Take, for example, taxes. Back in 2013 the Brewers Association (the craft beer industry trade group) supported legislation in Congress that would reduce the federal excise tax on beer for small brewers—which it defined as those producing fewer than six million barrels a year. Perhaps feeling left out, the Beer Institute (the trade group representing large breweries) lobbied for its own excise tax bill, the Brewers Excise and Economic Relief Act of 2013 (BEER Act). This bill would have kept the definition of small brewer to those making fewer than two million barrels, but for those small breweries it would have cut the excise tax in half or more. It also, of course, would have created a tax break for the largest breweries.
While the BEER Act, supported by big beer, would have saved small breweries significantly more money, the craft industry fought against it (which created some tension within the craft industry). The reason, according to the Brewers Association, was that the BEER Act would cost the government too much money in tax revenue.
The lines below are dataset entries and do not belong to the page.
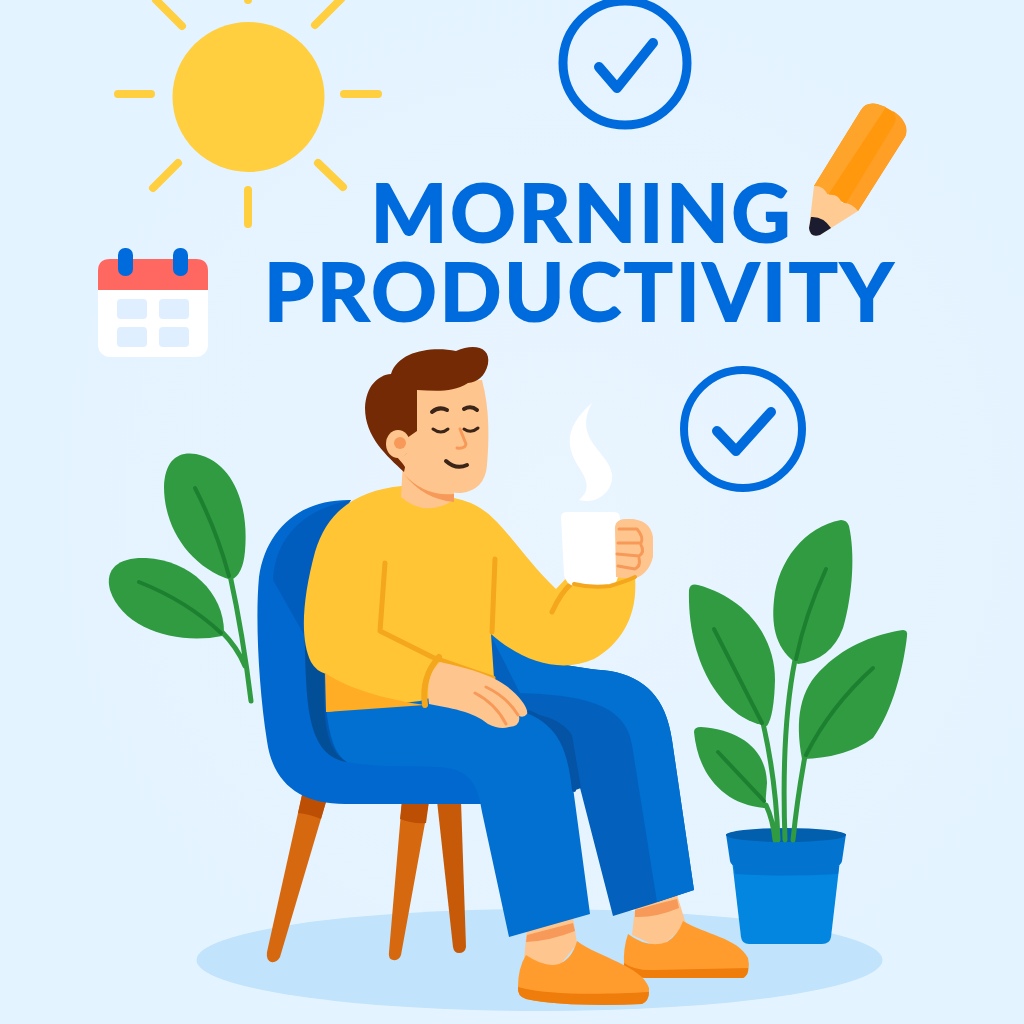
<!DOCTYPE html>
<html lang="en">
<head>
<meta charset="utf-8">
<title>Morning Productivity</title>
<style>
:root {
  --sky: #e3f3ff;
  --sky-light: #e9f5ff;
  --floor: #c1e3fb;
  --blue: #006bdc;
  --jeans: #0170d1;
  --jeans-shade: #0361bd;
  --chair: #0068cf;
  --chair-shade: #0158b2;
  --chair-deep: #024f98;
  --pot: #0286e0;
  --pot-rim: #0273cf;
  --pot-inside: #025fae;
  --sun: #ffcf40;
  --sweater: #ffc534;
  --sweater-fold: #f4a61d;
  --skin: #ffc58e;
  --skin-shade: #f79a59;
  --hair: #752a06;
  --line: #3b2418;
  --wood: #d6690f;
  --wood-shade: #bd4f05;
  --shoe: #ff9c2d;
  --sole: #ef7d0c;
  --leaf: #309b40;
  --vein: #1d8030;
  --coral: #ff6761;
  --pale: #dfefff;
}
* { margin: 0; padding: 0; box-sizing: border-box; }
html, body { width: 1024px; height: 1024px; overflow: hidden; }
.poster {
  position: relative;
  width: 1024px;
  height: 1024px;
  overflow: hidden;
  background: radial-gradient(circle at 55% 50%, var(--sky-light), var(--sky) 75%);
}
.artwork { position: absolute; inset: 0; display: block; }
.title {
  position: absolute;
  top: 171px;
  left: 0;
  width: 1160px;
  display: flex;
  flex-direction: column;
  align-items: center;
  font: 700 81px/79px Lato, "Open Sans", sans-serif;
  letter-spacing: 3px;
  color: var(--blue);
  -webkit-text-stroke: 2px var(--blue);
  stroke-linejoin: round;
}
.title span { white-space: nowrap; }
.title .first { margin-left: 4px; }
.stroke { fill: none; stroke-linecap: round; stroke-linejoin: round; }
.rays { stroke: var(--sun); stroke-width: 8; }
.check { stroke: var(--blue); stroke-width: 10; }
.leaf { fill: var(--leaf); }
.vein { stroke: var(--vein); stroke-width: 4; }
.fold { stroke: var(--sweater-fold); stroke-width: 5; }
.face { stroke: var(--line); stroke-width: 4; }
.crease { stroke: var(--skin-shade); stroke-width: 3; }
</style>
</head>
<body>
<main class="poster">
  <svg class="artwork" width="1024" height="1024" viewBox="0 0 1024 1024" role="img" aria-label="Man relaxing in a chair with a hot drink beside a potted plant, under a morning sun">
    <g id="sun">
      <ellipse cx="248.500" cy="97" rx="76" ry="75" fill="var(--sun)"/>
      <path class="stroke rays" d="M118 94H151M344 94H378M248 190V224M248 -20V0M153 188L178 163M318 163L343 187M156 0L182 26M315 25L341 -1"/>
    </g>

    <g id="calendar">
      <rect x="98" y="259" width="110" height="98" rx="12" fill="#fff"/>
      <path d="M98 290V271Q98 259 110 259H196Q208 259 208 271V290Z" fill="var(--coral)"/>
      <g fill="var(--blue)">
        <rect x="118" y="248" width="15" height="28" rx="7"/>
        <rect x="173" y="248" width="15" height="28" rx="7"/>
      </g>
      <g fill="var(--pale)">
        <rect x="117" y="299" width="30" height="20" rx="4"/>
        <rect x="159" y="299" width="30" height="20" rx="4"/>
        <rect x="117" y="327" width="30" height="20" rx="4"/>
        <rect x="159" y="327" width="30" height="20" rx="4"/>
      </g>
    </g>

    <g id="check-marks" class="stroke check">
      <circle cx="625" cy="63" r="62" stroke-width="9"/>
      <path d="M599 67L617 88L653 43"/>
      <circle cx="743" cy="429" r="59" stroke-width="8"/>
      <path d="M717 431L736 451L771 412"/>
    </g>

    <g id="pencil">
      <path d="M814 186L861 110Q866 102 877 104Q895 109 905 124Q908 130 905 137L858 211Z" fill="#ff980d"/>
      <path d="M814 186L861 110Q866 102 877 104L886 107L828 195Z" fill="#ffa42b"/>
      <path d="M845 205L895 123Q897 118 893 111Q908 120 906 135L858 211Z" fill="#ff9f25"/>
      <path d="M814 186Q823 185 828 195Q838 193 842 203Q851 202 858 211L820 235Q810 238 809 228Z" fill="#ffcb92"/>
      <path d="M811 217Q823 216 831 228L820 235Q810 238 809 228Z" fill="#1b1c30"/>
    </g>

    <ellipse id="floor" cx="539.500" cy="960" rx="343" ry="51" fill="var(--floor)"/>

    <g id="back-plant">
      <path class="stroke" d="M230 575Q243 635 251 701M222 632Q237 647 245 666" stroke="var(--leaf)" stroke-width="5"/>
      <path class="leaf" d="M231 580C190 567 164 528 164 487C165 461 177 451 196 454C234 462 249 506 245 551Q243 575 231 580Z"/>
      <path class="leaf" d="M222 636C179 645 123 630 110 590C104 567 121 557 146 558C190 560 224 593 224 632Z"/>
      <path class="stroke vein" d="M195 488Q217 531 229 576M139 582Q187 601 221 633"/>
    </g>

    <g id="chair">
      <path d="M302 795H328L280 957Q277 963 271 962Q266 960 267 952Z" fill="var(--wood)"/>
      <path d="M302 795H328L321 819Q309 814 298 813Z" fill="var(--wood-shade)"/>
      <path d="M402 801H429L401 955Q399 961 393 960Q388 959 389 952Z" fill="var(--wood)"/>
      <path d="M402 801H429L426 823Q412 824 400 819Z" fill="var(--wood-shade)"/>
      <path d="M437 801H461L466 947Q465 953 459 953Q454 953 453 947Z" fill="#c75a08"/>
      <path d="M351 500C300 499 266 529 259 577C255 620 259 690 267 741C273 784 301 804 345 804H500V690L340 520Z" fill="var(--chair)"/>
      <path d="M351 500C300 510 275 540 273 580L307 640L335 515Z" fill="var(--chair-shade)" opacity=".6"/>
      <path d="M304 620C307 690 302 755 347 762L370 700L326 670Z" fill="var(--chair-deep)"/>
      <path d="M324 670C323 720 325 750 347 762L375 715L330 672Z" fill="var(--chair-shade)"/>
    </g>

    <g id="far-leg">
      <path d="M636 900L632 935L660 948L686 924L677 895Z" fill="var(--skin)"/>
      <path d="M635 910Q656 904 677 899L679 908Q655 918 635 917Z" fill="var(--skin-shade)"/>
      <path d="M628 934Q648 949 667 942Q678 935 683 921C704 934 738 938 748 958Q751 971 744 978H645Q627 976 624 966Q623 948 628 934Z" fill="var(--shoe)"/>
      <path d="M624 963Q635 971 655 970L748 968Q749 975 743 978H645Q623 976 624 963Z" fill="var(--sole)"/>
      <path d="M488 630C520 660 570 667 610 671C645 677 666 698 672 740L694 890Q653 904 613 916L578 780L480 690Z" fill="var(--jeans-shade)"/>
      <path d="M488 630C520 660 570 667 610 671C645 677 666 698 672 740L694 890L657 902L632 745C626 703 580 695 520 693Z" fill="var(--jeans)"/>
    </g>

    <g id="near-leg">
      <path d="M527 928L524 960L556 970L577 944L573 918Z" fill="var(--skin)"/>
      <path d="M527 935L573 923L575 931Q550 941 526 942Z" fill="var(--skin-shade)"/>
      <path d="M526 955Q545 968 559 964Q572 959 577 941C598 957 642 966 649 988Q650 1000 642 1004C600 1006 553 1005 526 999Q517 996 518 987Q518 968 526 955Z" fill="var(--shoe)"/>
      <path d="M518 987C550 996 610 994 649 992Q649 1001 642 1004C600 1006 553 1005 526 999Q517 996 518 987Z" fill="var(--sole)"/>
      <path d="M326 706Q330 753 347 762C387 770 435 763 456 770C474 777 479 792 482 812L509 937L590 914L572 780C566 728 543 712 515 708L480 690Z" fill="var(--jeans)"/>
      <path class="stroke" d="M529 712C560 725 570 750 574 790" stroke="#0553a5" stroke-width="4"/>
      <path d="M529 713C560 724 568 750 573 791L581 788L572 735Q560 717 529 713Z" fill="#0553a5"/>
    </g>

    <g id="sweater">
      <path d="M402 486C360 490 328 508 315 552C302 600 300 640 311 662Q316 671 326 674V712L420 701L494 678L491 634C525 664 563 673 594 659C622 643 638 615 635 577L573 571L556 589C531 565 516 542 497 522Q480 503 454 498Z" fill="var(--sweater)"/>
      <path d="M325 673C350 690 390 700 425 705L326 712Z" fill="#ffad24"/>
      <path class="stroke fold" d="M385 563L380 631L432 657Q460 667 493 678M495 559L492 632M572 583Q561 592 552 612"/>
      <path class="stroke" d="M439 657Q421 677 425 705" stroke="var(--sweater-fold)" stroke-width="6"/>
    </g>

    <g id="resting-hand">
      <path d="M440 662C467 668 492 675 505 685C518 694 529 708 527 714Q524 718 519 716Q521 726 509 727Q500 730 488 724C473 711 449 708 429 704Q425 675 440 662Z" fill="var(--skin)"/>
      <path class="stroke crease" d="M486 687Q507 697 518 715M475 693Q496 704 506 724"/>
    </g>

    <g id="head">
      <path d="M403 460L401 497Q425 518 454 500V488Z" fill="var(--skin)"/>
      <path d="M404 474Q425 497 454 494V502Q423 499 404 474Z" fill="var(--skin-shade)"/>
      <path d="M416 384L482 380C490 410 489 440 487 465Q485 490 461 493C440 494 418 478 405 461L395 430Z" fill="var(--skin)"/>
      <path d="M404 472C387 456 365 437 365 408C366 386 378 375 391 374C398 351 432 346 456 351C474 343 491 347 488 364C485 377 477 382 468 383C452 393 435 391 417 390V431L407 438V458Z" fill="var(--hair)"/>
      <ellipse cx="398" cy="444" rx="12" ry="14" fill="var(--skin)"/>
      <path d="M397 457Q405 458 409 450L420 474Q408 474 403 464Z" fill="var(--skin)"/>
      <circle cx="400" cy="443" r="6" fill="var(--skin-shade)"/>
      <g class="stroke face">
        <path d="M432 412Q439 406 447 410M464 409Q471 405 477 410"/>
        <path d="M433 429Q441 435 448 429M464 429Q471 434 478 428" stroke-width="3"/>
        <path d="M446 461Q456 470 467 465"/>
      </g>
      <path class="stroke crease" d="M460 429L466 444Q465 449 457 448"/>
    </g>

    <g id="hot-drink">
      <path d="M592 403C562 429 567 449 580 469C590 485 588 492 579 500C596 505 614 492 612 474C609 452 572 439 592 403Z" fill="#fff"/>
      <path d="M615 529Q616 518 629 519Q650 519 653 537V557Q648 576 632 579L615 577Z" fill="var(--skin)"/>
      <path d="M561 517Q561 512 567 512H614Q620 512 620 518L618 577Q616 586 608 586H575Q566 585 564 575Z" fill="#fff"/>
      <path d="M615 528Q615 519 627 519Q642 519 643 526Q643 531 637 531Q644 537 641 544Q645 551 640 557Q642 562 637 566Q638 578 626 578L616 577Z" fill="var(--skin)"/>
      <path class="stroke crease" d="M619 529H637Q644 537 641 543H618M641 545Q645 552 639 556L617 554M639 558Q641 566 635 569L618 566"/>
      <path class="stroke" d="M574 584Q590 588 610 586Q627 581 635 577" stroke="var(--sweater-fold)" stroke-width="4"/>
    </g>

    <g id="potted-plant">
      <path d="M732 860H840L831 937Q830 944 822 944H749Q742 944 741 937Z" fill="var(--pot)"/>
      <path d="M734 866H839L838 874Q785 877 735 874Z" fill="var(--pot-rim)"/>
      <path d="M726 834H846L842 861Q841 866 835 866H737Q731 866 730 861Z" fill="var(--pot-rim)"/>
      <ellipse cx="786" cy="835" rx="60" ry="7" fill="var(--pot-inside)"/>
      <g class="stroke" stroke="var(--leaf)" stroke-width="5">
        <path d="M763 723Q776 780 778 840M795 660Q781 730 785 840M805 756Q797 800 793 840M766 805Q773 820 775 840"/>
      </g>
      <path class="leaf" d="M767 726C723 720 687 664 689 590Q690 583 698 585C743 597 775 634 775 680Q774 716 767 726Z"/>
      <path class="leaf" d="M798 664C777 651 771 628 774 600C778 560 805 527 841 520Q847 520 849 526C855 553 853 593 843 628Q831 660 798 664Z"/>
      <path class="leaf" d="M802 759C795 720 799 689 824 667C848 644 877 634 903 630Q908 630 907 636C904 665 893 711 873 738Q846 758 802 759Z"/>
      <path class="leaf" d="M765 808C724 805 698 775 694 732Q694 727 701 727C739 730 766 748 767 783Z"/>
      <path class="stroke vein" d="M714 629L762 723M826 569Q805 615 796 659M873 668Q830 707 806 755M718 752L764 801"/>
    </g>
  </svg>
  <h1 class="title"><span class="first">MORNING</span> <span>PRODUCTIVITY</span></h1>
</main>
</body>
</html>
But, it doesn’t take a genius to figure out that the real problem was that the BEER Act saved their competitors money.
The good news is that both sides of beer, big and small, eventually managed to come together and support a single bill that reduced the tax on all breweries. But, the reductions were smaller than they would have been (especially for the smallest breweries) than if they had supported the big beer bill.
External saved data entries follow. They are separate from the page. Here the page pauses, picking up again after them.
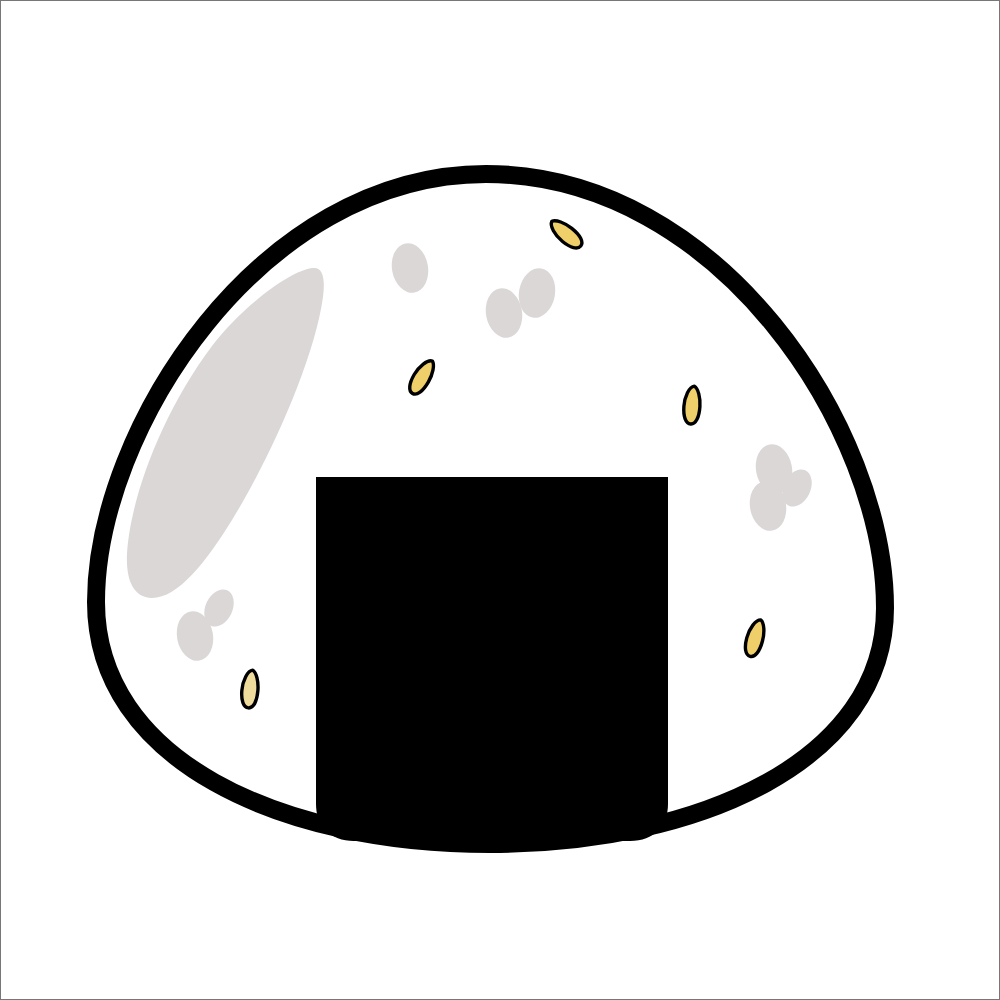
<!DOCTYPE html>
<html lang="en">
<head>
<meta charset="utf-8">
<title>Onigiri</title>
<style>
:root {
  --paper: #ffffff;
  --ink: #000000;
  --shade: #dbd7d7;
  --sesame: #efcf6a;
  --sesame-pale: #efdc9c;
  --frame: #777777;
}
html, body { margin: 0; background: var(--paper); overflow: hidden; }
svg { display: block; width: 1000px; height: 1000px; }
.frame { fill: none; stroke: var(--frame); stroke-width: 1; }
.rice { fill: var(--paper); stroke: var(--ink); stroke-width: 18; }
.shade { fill: var(--shade); }
.nori { fill: var(--ink); }
.seeds { fill: var(--sesame); stroke: var(--ink); stroke-width: 3.4; stroke-linejoin: round; }
.pale { fill: var(--sesame-pale); }
</style>
</head>
<body>
<svg viewBox="0 0 1000 1000" role="img" aria-label="Rice ball with nori and sesame seeds">
  <defs>
    <path id="seed" d="M1 -19C5 -17 8 -8 8 1C8 12 5 19 0 19C-5 19 -8 12 -8 2C-8 -8 -4 -18 1 -19Z"/>
    <ellipse id="grain" rx="18" ry="25" transform="rotate(-10)"/>
    <ellipse id="small-grain" rx="13.5" ry="19.5" transform="rotate(25)"/>
  </defs>
  <rect class="frame" x="0.5" y="0.5" width="999" height="999"/>
  <path class="rice" d="M486 174C720 174 885 430 885 608C885 760 700 844 490 844C280 844 96 760 96 602C96 430 260 174 486 174Z"/>
  <g class="shade">
    <path d="M313 268C324 267 325 281 323 297C314 361 270 458 232 520C206 562 178 598 152 598C132 597 126 578 127 554C130 500 161 414 212 346C241 308 290 270 313 268Z"/>
    <use href="#grain" x="410" y="268"/>
    <use href="#grain" x="504" y="313"/>
    <ellipse cx="537" cy="293" rx="18" ry="25" transform="rotate(10 537 293)"/>
    <use href="#grain" x="774" y="469"/>
    <use href="#grain" x="768" y="506"/>
    <use href="#small-grain" x="797" y="488"/>
    <use href="#grain" x="195" y="636"/>
    <use href="#small-grain" x="219" y="608"/>
  </g>
  <path class="nori" d="M316 477H668V804C668 826 654 841 630 841H354C330 841 316 826 316 804Z"/>
  <g class="seeds">
    <use href="#seed" transform="translate(566 234) rotate(-51)"/>
    <use href="#seed" transform="translate(422 377) rotate(30)"/>
    <use href="#seed" transform="translate(692 405) rotate(4)"/>
    <use href="#seed" transform="translate(755 638) rotate(15)"/>
    <use class="pale" href="#seed" transform="translate(250 689) rotate(5)"/>
  </g>
</svg>
</body>
</html>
For craft, big beer is the enemy. But, for big beer, the biggest threat to sales is not from craft beer, but from wine and liquor. This might explain why big beer’s federal lobbying has focused exclusively on making beer competitive with other alcoholic beverages, by reducing excise taxes and averting tariffs: measures that would save all breweries money.
Given that a single big beer company has more money to lobby than the entire craft industry combined, this could maybe be seen as a good thing. Rather than opposing each other at every turn, like alcohol producers did before Prohibition, craft beer should probably find more ways to work with big beer or, at least, support its efforts when they help the industry. And, since alcohol as a whole is under increasing attack from people who want nothing short of total abstinence (a.k.a. neo-prohibitionists) the beer industry should probably be looking for ways to work together and work with the other alcohol sectors to fight back. If they don’t, we may not be celebrating Repeal Day for that much longer.